Wednesday, April 10, 2013

Off-Campus Rentals & Student Life Survey

Heather Rees, a student at Western Washington University, recently published the results of a survey she created and conducted on student experiences with rentals, living off-campus, safety, parties and community resources.  You can read the entire document, entitled Off-Campus Student Life Survey by clicking here.

For the purpose of this blog entry, I will confine my comments to that part of the survey in which you will find student experiences with rental housing - more specifically health and safety problems.  Almost 10,000 students at WWU rent on the open market in Bellingham where there exists 17,000 +/- rental units.  The survey was able to capture data from 1,024 students among 3, 571 who received an email solicitation to participate.  That is a response rate of 29%.  The 1024 responses also represent about 10% of all students living off campus.  These are hefty percentages in survey land.

The disturbing factor with respect to these rentals is the percentage of tenants who report health and safety violations in their dwelling unit.  To a great degree the results of the Rees survey support the findings of another student survey done in 2011 by the Viking Community Builders and the Western Democrats.  You can read my blog entry on that survey by clicking here and following the imbedded links.  Click on the image at left for a chart of results of the 2011 survey and compare it with a similar chart taken from the Rees project also pictured on the left below.

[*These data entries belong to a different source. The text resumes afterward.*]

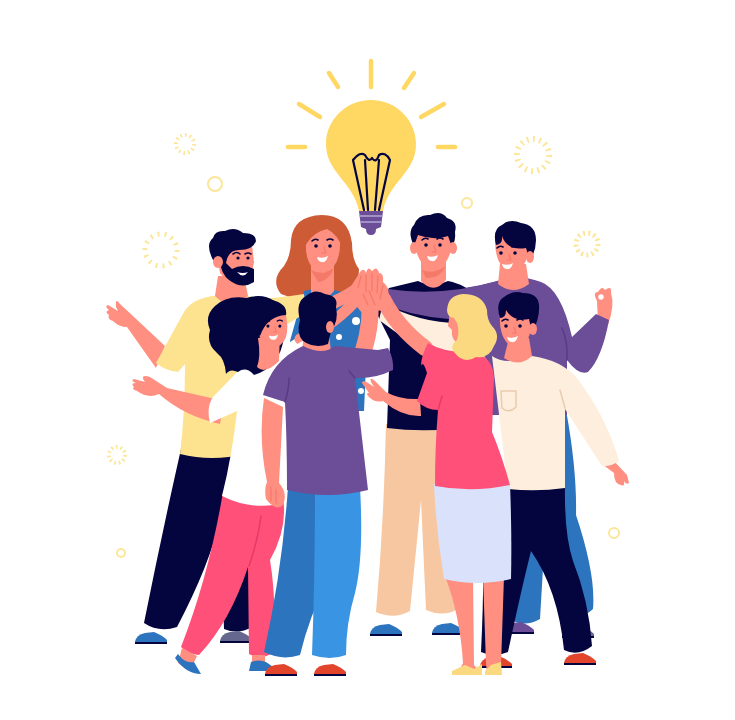
<!DOCTYPE html>
<html lang="en">
<head>
<meta charset="utf-8">
<title>Team idea</title>
<style>
:root{--navy:#04043f;--skin:#ff8f80;--shade:#f47968;--yellow:#fde28f;--purple:#6b4d98;--plum:#573c83;--pink:#ff5079;--rose:#e53b68;--blue:#2c74bd;--sky:#3a94e4;--beige:#f6c7a1;--cream:#feeedd;--skirt:#d9e2fa;--ginger:#cc5b36;--blonde:#fbd980;--bulb:#ffd763;--spark:#fbe69a;--shoe:#e2452c;--white:#fff}
html,body{margin:0;background:var(--white);overflow:hidden}
svg{display:block;width:735px;height:720px}
.navy{fill:var(--navy)}.skin{fill:var(--skin)}.shade{fill:var(--shade)}.yellow{fill:var(--yellow)}.purple{fill:var(--purple)}.pink{fill:var(--pink)}.blue{fill:var(--blue)}.sky{fill:var(--sky)}.beige{fill:var(--beige)}.cream{fill:var(--cream)}.skirt{fill:var(--skirt)}.ginger{fill:var(--ginger)}.blonde{fill:var(--blonde)}.bulb{fill:var(--bulb)}.white{fill:var(--white)}.shoe{fill:var(--shoe)}.plum{fill:var(--plum)}
.line{fill:none;stroke-linecap:round;stroke-linejoin:round}
.rays{stroke:var(--bulb);stroke-width:4.5}
.burst{fill:none;stroke:var(--spark)}
.ring{fill:none;stroke:var(--spark);stroke-width:2}
.ink{stroke:var(--navy);stroke-width:1.6}
.finger{stroke:var(--shade);stroke-width:1.2}
.limb{stroke:var(--skin)}
</style>
</head>
<body>
<svg viewBox="0 0 735 720" role="img" aria-label="Eight colleagues join hands under a glowing light bulb">
<defs>
<g id="face">
<path class="line ink" d="M-10-7q3-3 6-1M5-8q3-2 6 0"/>
<circle class="navy" cx="-6" cy="-2" r="1.8"/><circle class="navy" cx="8" cy="-2" r="1.8"/>
<path class="line finger" d="M2-1l2 6h-4"/>
<path class="white" d="M-5 9q6 2 11-1q-2 7-6 6q-4 0-5-5z"/>
</g>
<g id="sandal">
<path d="M0 10q1-7 10-9l9-1q8 3 13 8v3H0z"/>
<path class="navy" d="M0 10h32v2H0z"/>
</g>
</defs>

<g id="sparks">
<circle class="burst" cx="185" cy="144" r="9" stroke-width="4" pathLength="48" stroke-dasharray="1.4 2.6"/>
<circle class="burst" cx="533" cy="155" r="16" stroke-width="6" pathLength="64" stroke-dasharray="1.2 2.8"/>
<circle class="burst" cx="161" cy="250" r="16" stroke-width="5" pathLength="56" stroke-dasharray="1.1 2.9"/>
<circle class="burst" cx="587" cy="244" r="11" stroke-width="5" pathLength="52" stroke-dasharray="1.5 2.5"/>
<circle class="burst" cx="117" cy="455" r="8" stroke-width="4" pathLength="44" stroke-dasharray="1.5 2.5"/>
<circle class="ring" cx="215" cy="184" r="7"/><circle class="ring" cx="467" cy="203" r="5"/>
<circle class="ring" cx="121" cy="553" r="4"/><circle class="ring" cx="614" cy="533" r="5"/>
</g>

<g id="light-bulb">
<path class="line rays" d="M288 147h17M299 104l21 13M329 73l9 14M371 61v26M414 73l-10 15M444 104l-23 13M438 147h17"/>
<path class="bulb" d="M371 100c25 0 45 20 45 44 0 29-27 37-33 67h-24c-6-30-33-38-33-67 0-24 20-44 45-44z"/>
<path class="line" stroke="#04043f" stroke-width="2.2" d="M364 210l-11-50q7-9 12-5 4 8 7 3 4 6 7-3 6-4 11 5l-11 50M368 210l-3-50M375 210l4-50"/>
<path class="purple" d="M359 211h24l-2 16-5 2q0 6-5 6t-5-6l-5-2z"/>
<path class="line" stroke="#b4a6d5" stroke-width="1.4" d="M360 216h22M361 222h20"/>
</g>

<g id="bearded-man">
<path class="navy" d="M181 449h67q4 35-5 70 9 40 9 108-14 8-28 2-2-60-4-110-10 45-43 108-18 6-33-4 18-90 37-174z"/>
<use href="#sandal" x="135" y="632" fill="#2c74bd"/><use href="#sandal" x="220" y="631" fill="#65678f"/>
<path class="skin" d="M165 346l-31-29-14-13q-5-7-4 3l2 4-10-6q-4 1 1 5-5 2 0 5-2 4 4 6 6 6 14 6l29 41z"/>
<path class="yellow" d="M212 296q-20 3-28 16l-28 51q10 8 22 9l7-8q0 50-5 90 32 8 65 0l20-110 45-40-13-10q-28 8-60 0z"/>
<path class="skin" d="M218 276h26l4 20q-17 16-33 0z"/>
<path class="skin" d="M216 248q18-13 36-3l2 17-4 19q-18 8-30-8z"/>
<path class="navy" d="M213 260q-8-16 0-22 2-8 12-7 10-5 18 2 13 0 13 8-3 9-17 9-11 0-13 13l6 6q11-6 22 0v13q-12 8-25-2-8-6-9-19z"/>
<ellipse class="skin" cx="218" cy="262" rx="5" ry="6"/>
<path class="line ink" d="M233 254q4-3 7 0M245 254q3-2 6 0"/>
<circle class="navy" cx="238" cy="258" r="1.6"/><circle class="navy" cx="248" cy="258" r="1.6"/>
<path class="white" d="M237 272q6 2 11 0-5 7-11 0z"/>
</g>

<g id="ginger-woman">
<path class="ginger" d="M291 240q2-24 31-25 26 0 30 28 0 17 7 26 0 21-20 27-28 10-58-2-11-14 3-28 7-10 7-26z"/>
<path class="blue" d="M304 291q16-5 34 0 24 4 30 28l-4 92h-60l-14-70z"/>
<path class="skin" d="M311 262h23v29q-12 15-23 2z"/>
<path class="shade" d="M311 270q10 6 23-2-5 13-16 14z"/>
<path class="skin" d="M306 240q4-15 18-15 16 3 16 16 1 26-16 32-20-3-18-33z"/>
<path class="ginger" d="M302 252q1-30 21-30 20 1 20 28-5-16-16-21-13 3-20 14z"/>
<use href="#face" x="322" y="248"/>
<g class="white"><circle cx="309" cy="304" r="3"/><circle cx="343" cy="312" r="4"/><circle cx="356" cy="321" r="4"/><circle cx="339" cy="337" r="3"/><circle cx="348" cy="351" r="3"/><circle cx="361" cy="391" r="3"/><circle cx="329" cy="301" r="3"/></g>
</g>

<g id="jeans-man">
<path class="blue" d="M513 480l53-70q11 60 10 105 20 60 17 94-10 10-24 5l-24-80-5 85q-14 8-27 2z"/>
<use href="#sandal" x="502" y="622" fill="#6b4d98"/><use href="#sandal" x="562" y="626" fill="#65678f"/>
<path class="skin" d="M598 323l-1-22q-5-9 1-9 4-7 7-2 7-5 6 3 4 12-3 32z"/>
<circle class="white" cx="601" cy="297" r="2.7"/>
<path class="purple" d="M390 288q55 8 107-7 20-8 44 1 20 7 31 55l24-23 13 6q-7 38-21 52-9 4-21-12v55h-90l-7-95q-40 4-84-12z"/>
<path class="line" stroke="#573c83" stroke-width="1.5" d="M567 360q1-18-5-32"/>
<path class="skin" d="M500 264h26l3 20q-16 12-31 0z"/>
<path class="skin" d="M495 240q16-10 34 2 0 25-15 31-19-3-19-33z"/>
<path class="navy" d="M496 245q-4-16 6-20 8-7 19-2 15 2 15 17 0 11-6 21l-4-13q-19 3-24-12 1 8-6 9z"/>
<ellipse class="skin" cx="530" cy="257" rx="4" ry="6"/>
<use href="#face" x="507" y="255"/>
</g>

<g id="navy-shirt-man">
<path class="beige" d="M386 424h66l8 184q-16 10-34 2l-5-110-11 111q-16 9-34 1 8-90 10-188z"/>
<use href="#sandal" x="370" y="624" fill="#2c74bd"/><use href="#sandal" x="432" y="623" fill="#2c74bd"/>
<path class="navy" d="M418 281q14 7 30 0 19 4 25 14l-19 134q-36 3-67-1l3-88-15-30 14-22z"/>
<path class="purple" d="M388 289q54 8 110-8l-10 38q-50 4-98-12z"/>
<path class="skin" d="M421 260h25v20q-12 15-25 1z"/>
<path class="shade" d="M422 270q11 5 24-4-6 13-20 12z"/>
<path class="skin" d="M415 236q18-13 37 0 1 28-18 34-20-5-19-34z"/>
<path class="navy" d="M414 246q-7-14 0-21 4-11 16-10 11-5 17 3 11 3 8 14 1 8-3 15l-4-11q-14 5-30-1z"/>
<ellipse class="skin" cx="414" cy="248" rx="4" ry="6"/><ellipse class="skin" cx="453" cy="248" rx="4" ry="6"/>
<use href="#face" x="432" y="247"/>
</g>

<g id="reaching-arms">
<path class="cream" d="M383 303q38 21 80 20l27 42-28 8q-42-22-83-53z"/>
<path class="yellow" d="M270 299l34-5 2 19-27 16z"/>
<path class="line limb" stroke-width="13" d="M305 309q30-2 58-24"/>
<path class="white" d="M270 355l31-20 8 12-30 30z"/>
<path class="line limb" stroke-width="11" d="M300 339q35-12 64-48"/>
</g>

<g id="dark-haired-woman">
<path class="skin" d="M224 401l-57-13-17-11q-8-3-7 2l2 3-11-3q-4 2 2 4-6 0-2 4-3 2 3 4 11 8 22 3 25 22 61 30z"/>
<path class="pink" d="M223 492l60 6q5 30-13 62 8 50 1 94-10 6-22 0l-1-87q-18 55-49 88-10-1-18-8 28-72 42-155z"/>
<path class="line" stroke="#e53b68" stroke-width="1.5" d="M249 566q9-26 12-50"/>
<path class="skin" d="M182 648l15 8-7 15-12-8zM252 655h13v10h-13z"/>
<path class="blue" d="M178 654q7 10 16 8l7 12q-15 0-26-16z"/><path class="blue" d="M251 662q8-3 15 0l13 9h-30z"/>
<path class="white" d="M245 364l33-9 35-20-5 20-25 45 4 102q-33 10-65-6 10-40 15-85l-27 12q-4-16 3-26z"/>
<path class="navy" d="M246 298q27-8 40 17l-2 22q-4 30-30 38-8-9-16-3-8-4-12 2-1-15-9-21-11-9-7-23-6-14 5-24 12-11 31-8z"/>
<path class="skin" d="M258 338l22-4-1 27q-14 14-22 6 4-10 1-29z"/>
<path class="skin" d="M257 323q7-13 28-12 4 16 1 26-4 11-15 10-14-6-14-24z"/>
<path class="navy" d="M252 330q1-22 20-30 16 4 14 15-19 1-26 21z"/>
<use href="#face" x="273" y="328" transform="translate(41 49) scale(.85)"/>
</g>

<g id="purple-tee-man">
<path class="blue" d="M288 487h39l2 90q-20 40-29 78-18 6-36-3 18-80 24-165z"/>
<path class="sky" d="M315 487h45q4 70-5 106-9 30-9 62-16 6-34 0 3-80 3-168z"/>
<use href="#sandal" x="265" y="664" fill="#e2452c"/><use href="#sandal" x="314" y="664" fill="#e2452c"/>
<path class="skin" d="M264 398l19 9-4 76q9 10 4 22-7 7-17-6-2-11 1-17-9-44-3-84z"/>
<path class="line finger" d="M271 487v14M276 489v14"/>
<path class="line limb" stroke-width="17" d="M363 352q10-31 6-60"/>
<path class="skin" d="M304 334h25l2 18h-29z"/>
<path class="purple" d="M303 346q20 10 32 0l43 4 10-2q6 11 5 22-18 9-38 8 7 60 13 112-40 10-81 0 0-50-2-88l-22-7q8-34 40-49z"/>
<path class="line" stroke="#573c83" stroke-width="1.5" d="M285 402q4-13 4-24M355 378l-6-7"/>
<path class="navy" d="M300 320q-5-18 6-24 9-8 19-2 14 2 11 13 3 14-5 24l-3 13q-13 5-25-3-7-7-3-21z"/>
<ellipse class="skin" cx="330" cy="327" rx="4" ry="6"/>
</g>

<g id="cream-sweater-man">
<path class="navy" d="M510 484h55q-1 50 8 77 16 40 19 85-14 11-28 4-6-60-33-99-10 40-23 101-14 6-27 0 3-60 2-110z"/>
<use href="#sandal" x="564" y="653" fill="#e2452c"/><use href="#sandal" x="480" y="656" fill="#e2452c"/>
<path class="skin" d="M602 464l12-3 13 14 2 8q-3 2-5-2 1 6-3 4-7-1-7-12z"/>
<path class="cream" d="M492 356q14 10 40 0 29 4 45 22 30 40 42 83-8 6-17 5l-37-57v79q-28 4-57 1z"/>
<path class="line" stroke="#e9cbb0" stroke-width="1.5" d="M501 391h15v16q-7 7-14 1zM565 408l-5-18"/>
<path class="skin" d="M509 338h20l3 18q-13 12-28 2z"/>
<path class="skin" d="M500 313q15-10 33 2-1 29-17 34-18-7-16-36z"/>
<path class="navy" d="M500 318q-5-16 4-21 9-7 19-4 15 0 16 12 1 13-7 28l-3-14q-16 3-23-9 0 8-6 8z"/>
<ellipse class="skin" cx="533" cy="329" rx="4" ry="6"/>
<use href="#face" x="512" y="328"/>
</g>

<g id="blonde-woman">
<path class="skin" d="M445 576h28l1 89 7 8h-23l5-10q-3-48-18-87zM483 576h21l-3 89-1 8h-13l-1-9z"/>
<path class="blonde" d="M452 671l13-6 9 4 8-5v11h-30zM485 671l6-6 10-3 1 13h-17z"/>
<path class="skirt" d="M434 484h76q2 50 1 95-34 8-67 0-8-48-10-95z"/>
<path class="line limb" stroke-width="16" d="M383 299q14 28 42 49"/>
<path class="skin" d="M420 399q-20 1-34-7l-11-11q-6-5-4 1l3 5q-12-9-12-4l7 10q-4 0 0 4 6 6 14 4 19 16 38 15z"/>
<path class="skin" d="M457 330h22l2 25h-24z"/>
<path class="pink" d="M428 343q15 9 38 9 26 0 28 25l-2 55q10 24 18 53-38 8-75 1 0-40 3-76-12 0-21-9l10-28q-4-13-6-7 0-10 7-23z"/>
<path class="line" stroke="#e53b68" stroke-width="1.5" d="M438 410l4-14"/>
<path class="skin" d="M450 312l10-6 6 34-10 2q-5-4-4-12l-4-4z"/>
<path class="blonde" d="M447 310q1-15 16-16 20 0 24 16 0 10 5 16 9 9 2 20-5 13-18 11-12 8-22-5-5-6 3-12 4-13-3-22-7-1-7-8z"/>
</g>

<g id="joined-hands">
<path class="skin" d="M355 280l5-8q4-5 6 1 2-8 6-2 5-6 7 2 5 0 4 9 8 6 5 17l-4 11-9 1-6-4-7 6-8-10-6-12z"/>
<path class="line finger" d="M361 276l-3 12M366 275v17M372 273v18M378 276l-1 17M383 285l-3 14M363 294l5 11M369 291l6 14"/>
</g>
</svg>
</body>
</html>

Extrapolating from the percentages of health and safety problems found in the Rees survey and applying them to the number of rental units in Bellingham, one can calculate that nearly 11,000 of the city's rental units (17,000 X 65%)  may not yet have the required carbon monoxide alarms.   One might expect to find 5,000 units with mold; 4,400 with inadequate heating; 3,400 with vermin, 3,000 with deficient or dangerous electrical components; and about 1,600 with inadequate or simply no hot water at all.

Ms. Rees is not the only student who is taking action on the poor state of rentals in Bellingham.  The Associated Students (AS) of WWU has been active in getting students to attend the Planning Committee meetings during which rental health and safety is the topic of discussion.  With the urging of AS, student leaders and renters have been speaking during the public comment period at city council meetings.  Student Rachel Cochran, the coordinator of the AS Legal Information Center, has created a Facebook page entitled the Legal Information Center (click here to see that site). The Center provides student renters with advice on renting and direction for obtaining legal advice.

Reading the two studies I mentioned above will provide the WWU administration, the Mayor and the  City Council not only with information on the state of our rentals (health and safety) but a student's perspective on the lack of information about their own rights.  There is also the exploitation by landlords of that lack of knowledge.  Some then line their pockets by not performing maintenance, by refusal to return security deposits, and by threatening to "black list" students who are vocal in their complaints.

As the Planning Committee of the City Council continues its discussion of licensing rentals and inspecting them for health and safety issues, you can voice your support for legislation that will improve the condition of Bellingham's rental stock.  This has to be done soon and before a renter is killed.  We have dodged several bullets in that regard over the past two years during which five rentals burned.  To refresh your memory you can read about those five fires by clicking here.

Write to the Mayor at:   Write to City Council members at  Landlords have acted with nearly absolute immunity for decades.  It is now time to level the playing field by demanding accountability from the landlords and sanctions if they fail to maintain their rental units. 


Anonymous said...

Why burden council with dull stuff like cleaning up Bellingham's rental cesspool when one could be having fun throwing away money on aborted traffic spy cameras while pleading inadequate funding to attack our town's rental problems.

By the way, talking about funding for rental inspectors, money shortage claims are just rhetoric when you allow that licensing fees can cover the costs of licensing inspections .
Seems that traffic camera losses would have covered a slice of rental control expenditures anyway had council had a proper focus last year
There's a whole load of figuring to do to find the facts that lead every time to shelving of licensing and zoninmg proposals

Zonemaven said...

Yes,the program will be self-supporting through the fees paid to the city by the landlords. The mayor is concerned that we do not have the money available this year to work on setting up a program since the council and the mayor have already set the priorities for 2013 and health and safety of renters was not a priority. There are funds that could be borrowed to fund the start-up costs. For instance the Museum Department uses $1.5million a year from the general fund. You get my drift?

jonny manson said...

Well worded, Extremely helpful article
Thanks a lot for posting such great information.

USC Student Housing off Campus